Initial and medial <ow> is usually /ʌu/, but it may be /o:/, especially before /k/, in words such as bowk, bowt, cowp, cowt, gowd, gowf, gowpen, howk, lowp and owsen, Root final that is <owe> in words such as flowe, glowe, growe, howe, knowe, lowe, rowe and towe.

Suffixes

Strictly speaking not a suffix, <ae> is usually /e/, however, depending on stress, it may be /ɪ/ and /ɛ/ in words such as Americae, airae, barrae, nairae, swallae and windae.

Diminutive <ie> is usually /e/ in words such as grannie, laddie, lassie, shappie and wifie.

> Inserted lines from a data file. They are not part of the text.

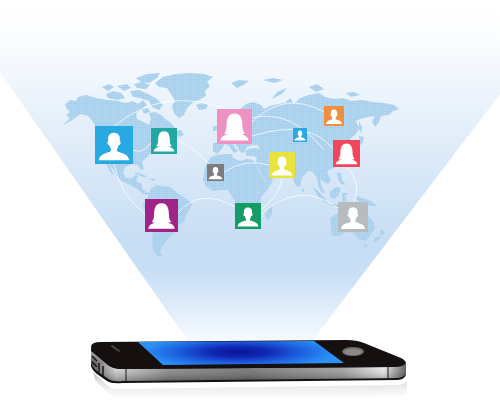
<!DOCTYPE html>
<html lang="en">
<head>
<meta charset="utf-8">
<title>Global social network on a phone</title>
<style>
:root{
  --land:#a6d0ef;
  --sky:#29a9e1;
  --teal:#22a7a2;
  --pink:#ee92c3;
  --orange:#ef9040;
  --red:#f0455a;
  --yellow:#e9e43c;
  --slate:#7b7d81;
  --purple:#a02388;
  --green:#169c66;
  --silver:#b9bcbf;
  --case:#15100f;
}
html,body{margin:0;padding:0;background:#fff;overflow:hidden}
svg{display:block;width:500px;height:400px}
.land{fill:var(--land)}
.links{fill:none;stroke:#fff;stroke-width:1;opacity:.75}
.bust{fill:#fff}
</style>
</head>
<body>
<svg viewBox="0 0 500 400" role="img" aria-label="A phone projecting a world map with connected people">
  <defs>
    <linearGradient id="beam-fill" x1="0" y1="0" x2="0" y2="1">
      <stop offset="0" stop-color="#fff"/>
      <stop offset=".08" stop-color="#fdfeff"/>
      <stop offset=".35" stop-color="#e6f0fa"/>
      <stop offset=".72" stop-color="#c6ddf4"/>
      <stop offset=".8" stop-color="#c8dff5"/>
      <stop offset="1" stop-color="#f6faff"/>
    </linearGradient>
    <radialGradient id="screen-fill" gradientUnits="userSpaceOnUse" cx="0" cy="0" r="1" gradientTransform="translate(239 352) scale(98 17)">
      <stop offset="0" stop-color="#0c1590"/>
      <stop offset=".3" stop-color="#1128b4"/>
      <stop offset=".65" stop-color="#1d62e2"/>
      <stop offset="1" stop-color="#2b93f7"/>
    </radialGradient>
    <linearGradient id="steel" x1="0" y1="0" x2="1" y2="0">
      <stop offset="0" stop-color="#4c4a4a"/>
      <stop offset=".08" stop-color="#d9d9da"/>
      <stop offset=".25" stop-color="#8f8f91"/>
      <stop offset=".5" stop-color="#77777a"/>
      <stop offset=".8" stop-color="#a5a5a7"/>
      <stop offset=".93" stop-color="#f1f1f1"/>
      <stop offset="1" stop-color="#5a5858"/>
    </linearGradient>
    <linearGradient id="steel-shade" x1="0" y1="0" x2="0" y2="1">
      <stop offset="0" stop-color="#fff" stop-opacity=".55"/>
      <stop offset=".4" stop-color="#fff" stop-opacity="0"/>
      <stop offset="1" stop-color="#000" stop-opacity=".35"/>
    </linearGradient>
    <linearGradient id="reflection-fill" x1="0" y1="0" x2="0" y2="1">
      <stop offset="0" stop-color="#9a9a9c" stop-opacity=".6"/>
      <stop offset="1" stop-color="#dcdcdc" stop-opacity=".1"/>
    </linearGradient>
    <pattern id="dots" width="2" height="2" patternUnits="userSpaceOnUse">
      <rect width="1" height="1" fill="#fff" opacity=".25"/>
    </pattern>
    <symbol id="man" viewBox="0 0 40 40">
      <path class="bust" d="M20 7C15 7 13 11 14 16C12 16 13 20 15 20C16 23 17 24 17 26C14 29 5 28 4 36H36C35 28 26 29 23 26C23 24 24 23 25 20C27 20 28 16 26 16C27 11 25 7 20 7Z"/>
    </symbol>
    <symbol id="woman" viewBox="0 0 40 40">
      <path class="bust" d="M20 5C12 5 11 13 11 19C11 23 10 26 8 28C11 29 13 29 15 28C10 30 5 30 4 36H36C35 30 30 30 25 28C27 29 29 29 32 28C30 26 29 23 29 19C29 13 28 5 20 5Z"/>
    </symbol>
    <g id="continents">
      <!-- North America -->
      <path d="M65 105L70 100L76 101L78 97L86 95L96 98L108 100L118 101L126 103L133 101L138 104L143 100L147 105L142 109L136 113L137 119L144 122L149 125L151 119L149 113L155 112L161 115L165 119L171 123L176 129L170 132L165 133L171 137L166 139L161 140L157 145L153 148L151 153L146 158L142 162L144 169L141 170L138 165L131 164L125 167L123 173L126 178L132 178L135 175L138 176L136 181L142 184L142 189L146 192L151 193L149 195L143 194L137 189L130 185L122 181L117 176L113 169L109 164L112 171L114 175L110 172L106 164L101 157L98 150L98 141L100 134L97 128L93 122L88 116L81 114L76 117L71 121L63 125L70 118L66 115L70 112L67 109Z"/>
      <!-- Arctic islands -->
      <path d="M106 94L113 91L121 93L125 98L117 100L108 98ZM102 87L109 84L114 87L108 91ZM117 86L127 84L131 88L124 91ZM130 91L139 90L148 94L157 99L163 105L159 110L152 107L149 101L140 98L133 97ZM134 84L142 82L150 85L146 89L137 88ZM136 78L147 74L160 73L157 78L149 83L141 82ZM142 109L148 108L150 112L144 114Z"/>
      <!-- Greenland -->
      <path d="M155 83L163 77L176 74L190 73L204 74L213 77L207 82L210 86L205 91L206 96L199 100L192 103L187 108L184 115L179 118L174 113L172 106L175 101L171 94L167 88L159 87Z"/>
      <path d="M196 105L202 103L208 105L206 109L199 110ZM176 131L181 130L184 135L178 137ZM134 172L142 174L148 177L143 177L136 174ZM149 178L156 179L153 181Z"/>
      <!-- South America -->
      <path d="M151 189L156 185L163 186L170 187L175 191L180 195L187 199L192 204L190 209L186 214L185 221L179 225L175 231L171 236L168 239L165 243L162 247L160 252L163 257L157 256L153 250L152 241L153 231L154 223L149 217L144 209L143 204L147 199L149 194Z"/>
      <!-- Europe and Asia -->
      <path d="M213 151L213 143L221 142L219 137L224 134L230 130L234 129L233 125L237 126L237 130L246 129L249 126L251 122L248 119L246 124L243 128L239 125L233 122L233 116L239 110L246 104L253 102L261 105L264 109L270 106L278 104L285 103L290 98L294 104L300 98L309 95L319 93L325 97L335 99L343 98L351 101L362 100L373 102L384 103L394 105L399 109L393 111L389 115L381 116L379 122L375 127L372 122L375 116L368 117L360 119L356 121L359 128L356 134L351 138L348 143L350 148L347 149L344 143L339 144L341 149L339 154L340 161L335 167L329 170L327 173L331 180L328 184L324 182L320 179L322 187L325 193L322 193L318 186L317 178L313 172L308 171L302 178L300 187L296 186L292 177L289 170L282 168L276 166L272 165L278 170L281 172L276 177L267 183L264 179L259 170L255 164L257 158L254 156L247 156L245 152L248 149L255 148L260 149L258 145L252 145L247 147L244 153L240 152L238 147L232 142L235 148L238 151L234 153L229 146L225 144L221 150L217 154Z"/>
      <!-- British Isles and Svalbard -->
      <path d="M220 122L224 119L226 124L229 130L225 133L219 133L222 128ZM213 127L218 125L218 130L213 131ZM231 83L239 80L249 81L243 85L237 88ZM263 80L273 78L283 80L274 83ZM272 99L277 92L287 88L283 93L276 97ZM309 87L317 84L324 89L316 92ZM346 93L354 92L360 95L351 97Z"/>
      <!-- Africa -->
      <path d="M211 157L217 155L226 154L232 154L233 158L240 161L247 159L253 160L256 166L261 175L265 182L273 181L268 189L261 197L260 204L262 211L257 216L254 222L249 228L242 230L238 225L236 217L234 209L235 201L231 195L228 190L220 190L213 191L206 186L203 180L204 173L206 165ZM270 207L273 206L271 217L267 220L265 214Z"/>
      <!-- Japan and South-East Asia -->
      <path d="M359 136L364 137L363 142L359 147L354 151L349 153L355 147L360 142ZM359 121L362 127L361 134L359 129ZM337 173L341 173L342 180L346 185L341 184L338 179ZM312 187L317 190L324 197L328 203L324 202L318 196ZM330 192L336 187L341 188L338 196L334 199L330 197ZM327 204L336 204L345 206L337 207ZM342 193L348 193L345 196L347 201L343 202ZM355 196L363 198L371 201L377 206L370 206L363 204L357 200ZM302 187L305 191L302 192Z"/>
      <!-- Australia and New Zealand -->
      <path d="M330 218L338 213L344 208L350 206L356 207L358 211L363 206L367 214L373 221L375 228L370 236L365 241L358 239L354 233L346 232L339 236L332 236L331 227ZM363 244L368 244L366 248ZM381 229L385 232L381 236L380 233ZM378 236L381 238L375 242L373 241Z"/>
    </g>
  </defs>

  <rect width="500" height="400" fill="#fff"/>
  <polygon id="beam" points="0,0 500,0 500,94 312,341 188,341 0,72" fill="url(#beam-fill)"/>

  <g id="world-map">
    <use href="#continents" class="land"/>
    <use href="#continents" fill="url(#dots)"/>
  </g>

  <g class="links">
    <path d="M114 126Q165 85 228 110"/>
    <path d="M133 150Q142 155 151 143"/>
    <path d="M114 164Q120 195 145 214"/>
    <path d="M177 140Q195 148 209 164"/>
    <path d="M178 213Q200 187 235 207"/>
    <path d="M252 118Q290 108 324 150"/>
    <path d="M252 136Q310 118 334 150"/>
    <path d="M252 122Q285 90 324 112"/>
    <path d="M282 178Q280 195 261 210"/>
    <path d="M261 214Q300 180 338 208"/>
    <path d="M347 167Q362 183 354 202"/>
    <path d="M224 172Q245 158 269 165"/>
  </g>

  <g id="people">
    <g><rect x="95" y="126" width="38" height="38" fill="var(--sky)"/><use href="#man" x="95" y="126" width="38" height="38"/></g>
    <g><rect x="151" y="128" width="26" height="26" fill="var(--teal)"/><use href="#woman" x="151" y="128" width="26" height="26"/></g>
    <g><rect x="217" y="109" width="35" height="35" fill="var(--pink)"/><use href="#woman" x="217" y="109" width="35" height="35"/></g>
    <g><rect x="324" y="106" width="20" height="20" fill="var(--orange)"/><use href="#man" x="324" y="106" width="20" height="20"/></g>
    <g><rect x="293" y="128" width="14" height="14" fill="var(--sky)"/><use href="#man" x="293" y="128" width="14" height="14"/></g>
    <g><rect x="333" y="140" width="27" height="27" fill="var(--red)"/><use href="#woman" x="333" y="140" width="27" height="27"/></g>
    <g><rect x="269" y="152" width="26" height="26" fill="var(--yellow)"/><use href="#man" x="269" y="152" width="26" height="26"/></g>
    <g><rect x="207" y="164" width="17" height="17" fill="var(--slate)"/><use href="#man" x="207" y="164" width="17" height="17"/></g>
    <g><rect x="145" y="199" width="33" height="33" fill="var(--purple)"/><use href="#woman" x="145" y="199" width="33" height="33"/></g>
    <g><rect x="235" y="203" width="26" height="26" fill="var(--green)"/><use href="#man" x="235" y="203" width="26" height="26"/></g>
    <g><rect x="338" y="202" width="30" height="30" fill="var(--silver)"/><use href="#man" x="338" y="202" width="30" height="30"/></g>
  </g>

  <g id="phone">
    <path d="M93 372L108 386Q112 390 122 389L398 385Q406 384 407 380V390Q406 396 398 396L124 398Q113 398 108 393L95 380Z" fill="url(#reflection-fill)"/>
    <path d="M91 348L91 366Q92 370 97 374L107 381Q112 384 122 383L398 380Q406 379 406 373V362L112 364Z" fill="var(--case)"/>
    <path d="M91 351L91 363Q92 367 97 371L107 378Q112 382 122 381L398 378Q406 377 406 372V361Q404 366 394 367L122 369Q113 369 108 365Z" fill="url(#steel)"/>
    <path d="M91 351L91 363Q92 367 97 371L107 378Q112 382 122 381L398 378Q406 377 406 372V361Q404 366 394 367L122 369Q113 369 108 365Z" fill="url(#steel-shade)"/>
    <path d="M91 347Q91 342 101 342L346 340Q357 340 364 343L401 358Q407 361 405 364Q403 367 394 367L122 369Q113 369 108 365L93 352Q91 350 91 347Z" fill="var(--case)"/>
    <polygon points="138,342 314,341 344,363 163,365" fill="url(#screen-fill)"/>
    <ellipse cx="353" cy="351.5" rx="11" ry="4.5" fill="#6f6b69"/>
    <ellipse cx="353" cy="352" rx="9" ry="3.3" fill="#8b8886"/>
    <path d="M112 346L119 351" stroke="#4a4644" stroke-width="2" stroke-linecap="round"/>
    <g fill="none" stroke="#1a1717" stroke-width="1.5">
      <path d="M92 356L97 361M92 362L97 367M99 363V372M103 366V376"/>
      <path d="M126 369V381M388 367V378" stroke-width="1"/>
    </g>
  </g>
</svg>
</body>
</html>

Adjectival <fu> is usually /fu/ in words such as awfu, carefu and mensefu.

The negative particle <na> is usually /ne/ in words such as daena (dinna), haesna, maunna, winna and wisna.

Adverbial and adjectival <y> and <ie> are usually /e/ in words such as reekie, sairy, stany and stourie.

Adverbial <ly> is usually /le/ in words such as brawly, feckly, fully, geyly, likely and uncoly.

Literature:

Milroy, James (1982) "Some connections between Galloway and Ulster speech", Scottish Language 1, 23-29.
Fenton, James (1995, 2000) The Hamely Tongue. A Personal Record of Ulster-Scots in County Antrim, 2nd edn. Ullans Press.
Gregg, Robert (1958,1959) "Notes on the phonology of a County Antrim Scotch-Irish dialect", Orbis 7:2, 392-406; 8:2, 400-424.
Gregg, Robert (1972) "The Scotch-Irish dialect boundaries in Ulster" in Martyn Wakelin ed. Patterns in the Folk Speech of the British Isles, London: Athlone, 109-139.
Macafee, Caroline ed. (1996) A Concise Ulster Dictionary, Oxford University Press.
Patterson, William (1880) A Glossary of Words in Use in the Counties of Antrim and Down, London: English Dialect Society.
Traynor, Michael (1953) The English Dialect of Donegal. A Glossary, Dublin: Royal Irish Academy.
Mather, James Y. and H. H. Speitel (1986) The Linguistic Atlas of Scotland volume 3, London: Croom Helm.
Johnston, Paul (1997) "Regional variation" in Charles Jones ed. The Edinburgh History of the Scots Language, Edinburgh University Press, 443-513.

© 1996 - 2015